• **Input for this task**:
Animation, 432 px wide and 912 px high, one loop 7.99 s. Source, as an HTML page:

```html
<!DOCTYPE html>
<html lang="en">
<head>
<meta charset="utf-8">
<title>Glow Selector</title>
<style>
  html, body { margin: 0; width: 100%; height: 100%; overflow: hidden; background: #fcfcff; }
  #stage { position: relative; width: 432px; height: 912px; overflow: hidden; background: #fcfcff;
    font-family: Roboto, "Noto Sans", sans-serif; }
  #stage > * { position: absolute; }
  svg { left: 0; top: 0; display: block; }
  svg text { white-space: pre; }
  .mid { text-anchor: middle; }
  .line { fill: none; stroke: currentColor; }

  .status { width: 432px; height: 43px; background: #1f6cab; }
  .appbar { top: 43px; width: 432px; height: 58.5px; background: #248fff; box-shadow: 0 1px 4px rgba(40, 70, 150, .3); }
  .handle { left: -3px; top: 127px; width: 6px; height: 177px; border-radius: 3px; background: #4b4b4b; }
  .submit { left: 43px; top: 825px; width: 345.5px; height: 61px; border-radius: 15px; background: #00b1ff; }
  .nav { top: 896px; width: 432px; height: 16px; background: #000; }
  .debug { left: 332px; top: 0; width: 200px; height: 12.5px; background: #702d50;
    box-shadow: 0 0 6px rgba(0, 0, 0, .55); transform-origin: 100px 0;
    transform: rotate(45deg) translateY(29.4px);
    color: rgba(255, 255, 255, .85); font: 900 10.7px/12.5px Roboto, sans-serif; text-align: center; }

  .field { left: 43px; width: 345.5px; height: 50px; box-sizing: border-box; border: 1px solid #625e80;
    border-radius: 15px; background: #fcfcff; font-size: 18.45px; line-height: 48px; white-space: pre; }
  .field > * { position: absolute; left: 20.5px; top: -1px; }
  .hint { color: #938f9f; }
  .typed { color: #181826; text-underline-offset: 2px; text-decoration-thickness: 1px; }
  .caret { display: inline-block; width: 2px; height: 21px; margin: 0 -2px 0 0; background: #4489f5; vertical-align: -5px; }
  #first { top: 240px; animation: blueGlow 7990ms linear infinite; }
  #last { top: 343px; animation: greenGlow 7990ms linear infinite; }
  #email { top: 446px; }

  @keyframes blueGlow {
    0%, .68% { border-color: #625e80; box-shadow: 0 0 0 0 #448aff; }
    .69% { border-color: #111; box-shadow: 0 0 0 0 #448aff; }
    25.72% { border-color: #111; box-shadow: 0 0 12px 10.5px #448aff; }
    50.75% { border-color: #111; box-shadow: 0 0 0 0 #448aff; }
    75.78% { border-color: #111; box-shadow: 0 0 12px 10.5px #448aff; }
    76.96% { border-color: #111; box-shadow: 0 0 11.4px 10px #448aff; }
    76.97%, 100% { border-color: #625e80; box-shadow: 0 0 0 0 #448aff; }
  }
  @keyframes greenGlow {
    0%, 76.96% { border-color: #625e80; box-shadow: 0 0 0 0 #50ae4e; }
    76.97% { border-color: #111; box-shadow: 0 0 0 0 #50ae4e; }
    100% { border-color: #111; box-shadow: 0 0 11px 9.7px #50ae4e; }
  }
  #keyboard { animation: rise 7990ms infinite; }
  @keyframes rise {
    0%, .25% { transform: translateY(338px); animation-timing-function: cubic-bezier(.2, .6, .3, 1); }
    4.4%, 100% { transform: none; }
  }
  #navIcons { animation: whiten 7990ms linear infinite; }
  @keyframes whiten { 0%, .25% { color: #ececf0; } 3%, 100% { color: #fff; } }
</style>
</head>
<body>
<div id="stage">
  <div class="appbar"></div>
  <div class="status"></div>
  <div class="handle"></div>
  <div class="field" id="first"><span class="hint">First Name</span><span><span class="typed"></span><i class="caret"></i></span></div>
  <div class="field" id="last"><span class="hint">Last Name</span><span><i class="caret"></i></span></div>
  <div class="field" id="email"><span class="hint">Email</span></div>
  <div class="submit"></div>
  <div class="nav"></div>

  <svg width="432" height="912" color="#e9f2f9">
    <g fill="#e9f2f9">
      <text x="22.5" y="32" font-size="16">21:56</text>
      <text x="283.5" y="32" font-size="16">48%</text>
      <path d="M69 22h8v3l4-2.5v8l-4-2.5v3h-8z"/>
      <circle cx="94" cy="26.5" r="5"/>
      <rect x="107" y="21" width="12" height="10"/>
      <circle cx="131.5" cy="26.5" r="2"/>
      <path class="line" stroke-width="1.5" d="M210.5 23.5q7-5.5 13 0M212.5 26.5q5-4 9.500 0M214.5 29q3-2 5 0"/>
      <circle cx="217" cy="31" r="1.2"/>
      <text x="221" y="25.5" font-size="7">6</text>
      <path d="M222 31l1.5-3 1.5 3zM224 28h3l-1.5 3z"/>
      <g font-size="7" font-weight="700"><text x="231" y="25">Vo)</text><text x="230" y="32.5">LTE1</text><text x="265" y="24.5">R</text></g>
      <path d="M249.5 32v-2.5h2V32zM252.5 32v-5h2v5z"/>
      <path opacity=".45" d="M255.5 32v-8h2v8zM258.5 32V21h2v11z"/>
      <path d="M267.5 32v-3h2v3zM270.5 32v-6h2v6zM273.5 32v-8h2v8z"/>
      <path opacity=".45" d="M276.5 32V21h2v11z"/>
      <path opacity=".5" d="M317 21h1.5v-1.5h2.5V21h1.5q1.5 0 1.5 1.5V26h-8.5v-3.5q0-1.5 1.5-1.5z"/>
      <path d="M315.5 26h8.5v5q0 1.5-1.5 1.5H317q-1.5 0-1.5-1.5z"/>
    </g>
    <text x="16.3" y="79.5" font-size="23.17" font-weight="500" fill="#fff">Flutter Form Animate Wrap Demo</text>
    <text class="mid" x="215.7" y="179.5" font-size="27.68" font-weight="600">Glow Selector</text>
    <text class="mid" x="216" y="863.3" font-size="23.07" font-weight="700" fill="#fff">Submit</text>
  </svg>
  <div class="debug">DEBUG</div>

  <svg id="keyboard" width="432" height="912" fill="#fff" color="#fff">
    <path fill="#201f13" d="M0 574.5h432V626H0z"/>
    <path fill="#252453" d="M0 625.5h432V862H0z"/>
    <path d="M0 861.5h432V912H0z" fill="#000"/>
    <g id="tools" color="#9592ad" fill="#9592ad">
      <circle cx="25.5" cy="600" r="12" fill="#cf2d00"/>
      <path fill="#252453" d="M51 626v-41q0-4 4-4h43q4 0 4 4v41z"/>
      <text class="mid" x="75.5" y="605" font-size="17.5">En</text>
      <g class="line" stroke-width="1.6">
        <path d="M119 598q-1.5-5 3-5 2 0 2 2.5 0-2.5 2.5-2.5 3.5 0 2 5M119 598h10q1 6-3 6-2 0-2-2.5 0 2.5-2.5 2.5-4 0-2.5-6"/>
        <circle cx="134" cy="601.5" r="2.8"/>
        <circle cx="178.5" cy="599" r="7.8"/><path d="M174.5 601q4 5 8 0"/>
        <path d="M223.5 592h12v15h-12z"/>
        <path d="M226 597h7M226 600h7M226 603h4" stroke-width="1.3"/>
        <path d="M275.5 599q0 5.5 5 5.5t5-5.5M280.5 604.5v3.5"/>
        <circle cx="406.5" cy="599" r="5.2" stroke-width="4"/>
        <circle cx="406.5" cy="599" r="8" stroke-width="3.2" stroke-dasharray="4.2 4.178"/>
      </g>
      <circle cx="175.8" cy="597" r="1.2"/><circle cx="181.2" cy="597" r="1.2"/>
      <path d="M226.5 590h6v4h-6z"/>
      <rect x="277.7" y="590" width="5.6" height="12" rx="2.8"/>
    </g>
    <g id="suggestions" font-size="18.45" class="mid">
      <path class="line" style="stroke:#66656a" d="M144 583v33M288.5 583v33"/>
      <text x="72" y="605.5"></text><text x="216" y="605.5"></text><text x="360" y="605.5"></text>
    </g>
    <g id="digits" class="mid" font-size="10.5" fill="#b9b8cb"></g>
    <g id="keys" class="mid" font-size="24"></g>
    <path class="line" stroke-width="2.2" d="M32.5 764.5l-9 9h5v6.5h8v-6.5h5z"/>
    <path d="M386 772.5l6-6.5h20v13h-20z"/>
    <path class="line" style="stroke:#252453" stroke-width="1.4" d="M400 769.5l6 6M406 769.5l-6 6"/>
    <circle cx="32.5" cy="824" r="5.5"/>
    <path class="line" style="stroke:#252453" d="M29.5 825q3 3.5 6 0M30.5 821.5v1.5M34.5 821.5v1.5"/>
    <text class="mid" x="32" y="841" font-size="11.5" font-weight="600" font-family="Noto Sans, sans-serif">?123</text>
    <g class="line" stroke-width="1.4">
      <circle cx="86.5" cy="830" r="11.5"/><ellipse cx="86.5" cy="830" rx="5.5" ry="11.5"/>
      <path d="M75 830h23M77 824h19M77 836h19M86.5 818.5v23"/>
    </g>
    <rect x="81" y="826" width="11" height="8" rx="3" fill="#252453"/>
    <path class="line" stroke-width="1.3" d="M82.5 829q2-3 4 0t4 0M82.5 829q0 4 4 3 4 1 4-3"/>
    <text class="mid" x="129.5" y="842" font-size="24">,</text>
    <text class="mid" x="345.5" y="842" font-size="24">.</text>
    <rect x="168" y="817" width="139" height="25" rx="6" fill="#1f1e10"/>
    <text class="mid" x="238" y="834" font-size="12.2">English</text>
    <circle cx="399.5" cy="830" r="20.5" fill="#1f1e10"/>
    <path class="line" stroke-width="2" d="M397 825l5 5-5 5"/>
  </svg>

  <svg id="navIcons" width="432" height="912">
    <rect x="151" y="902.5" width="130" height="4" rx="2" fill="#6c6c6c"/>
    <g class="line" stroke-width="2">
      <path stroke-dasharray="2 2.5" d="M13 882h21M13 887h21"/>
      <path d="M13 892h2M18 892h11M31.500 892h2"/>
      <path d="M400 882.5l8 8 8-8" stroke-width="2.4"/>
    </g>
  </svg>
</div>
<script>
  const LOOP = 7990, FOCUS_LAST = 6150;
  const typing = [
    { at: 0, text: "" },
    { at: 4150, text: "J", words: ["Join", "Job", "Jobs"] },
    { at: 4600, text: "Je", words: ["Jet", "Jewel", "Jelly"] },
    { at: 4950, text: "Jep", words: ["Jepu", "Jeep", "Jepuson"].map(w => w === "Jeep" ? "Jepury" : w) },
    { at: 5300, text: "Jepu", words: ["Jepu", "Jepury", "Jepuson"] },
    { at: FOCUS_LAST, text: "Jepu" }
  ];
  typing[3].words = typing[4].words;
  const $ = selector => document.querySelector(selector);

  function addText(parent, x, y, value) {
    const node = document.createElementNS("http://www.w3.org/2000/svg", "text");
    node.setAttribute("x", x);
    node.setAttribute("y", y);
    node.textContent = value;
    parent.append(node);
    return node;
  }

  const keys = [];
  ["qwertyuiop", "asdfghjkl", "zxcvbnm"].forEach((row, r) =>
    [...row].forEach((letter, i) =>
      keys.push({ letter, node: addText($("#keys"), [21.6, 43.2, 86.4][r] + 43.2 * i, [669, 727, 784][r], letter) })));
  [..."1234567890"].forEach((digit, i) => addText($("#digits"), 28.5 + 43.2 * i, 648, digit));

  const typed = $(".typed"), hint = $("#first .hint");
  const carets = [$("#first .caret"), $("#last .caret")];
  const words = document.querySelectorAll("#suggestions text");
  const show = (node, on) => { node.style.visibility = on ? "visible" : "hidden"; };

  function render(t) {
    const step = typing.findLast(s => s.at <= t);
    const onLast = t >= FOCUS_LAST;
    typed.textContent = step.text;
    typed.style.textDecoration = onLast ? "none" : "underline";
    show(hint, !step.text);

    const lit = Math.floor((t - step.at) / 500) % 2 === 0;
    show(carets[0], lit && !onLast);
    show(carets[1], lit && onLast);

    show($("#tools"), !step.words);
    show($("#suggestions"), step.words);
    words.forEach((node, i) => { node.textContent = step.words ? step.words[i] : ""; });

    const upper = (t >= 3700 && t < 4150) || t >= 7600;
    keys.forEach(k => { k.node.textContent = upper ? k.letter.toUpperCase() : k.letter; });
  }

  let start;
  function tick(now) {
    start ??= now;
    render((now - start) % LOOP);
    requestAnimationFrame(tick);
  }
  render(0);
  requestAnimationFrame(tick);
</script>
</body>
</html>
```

• **Exercise brief**: Give the number of lines above in which the word "node" occurs, with nothing else.

• **Problem solution**: 10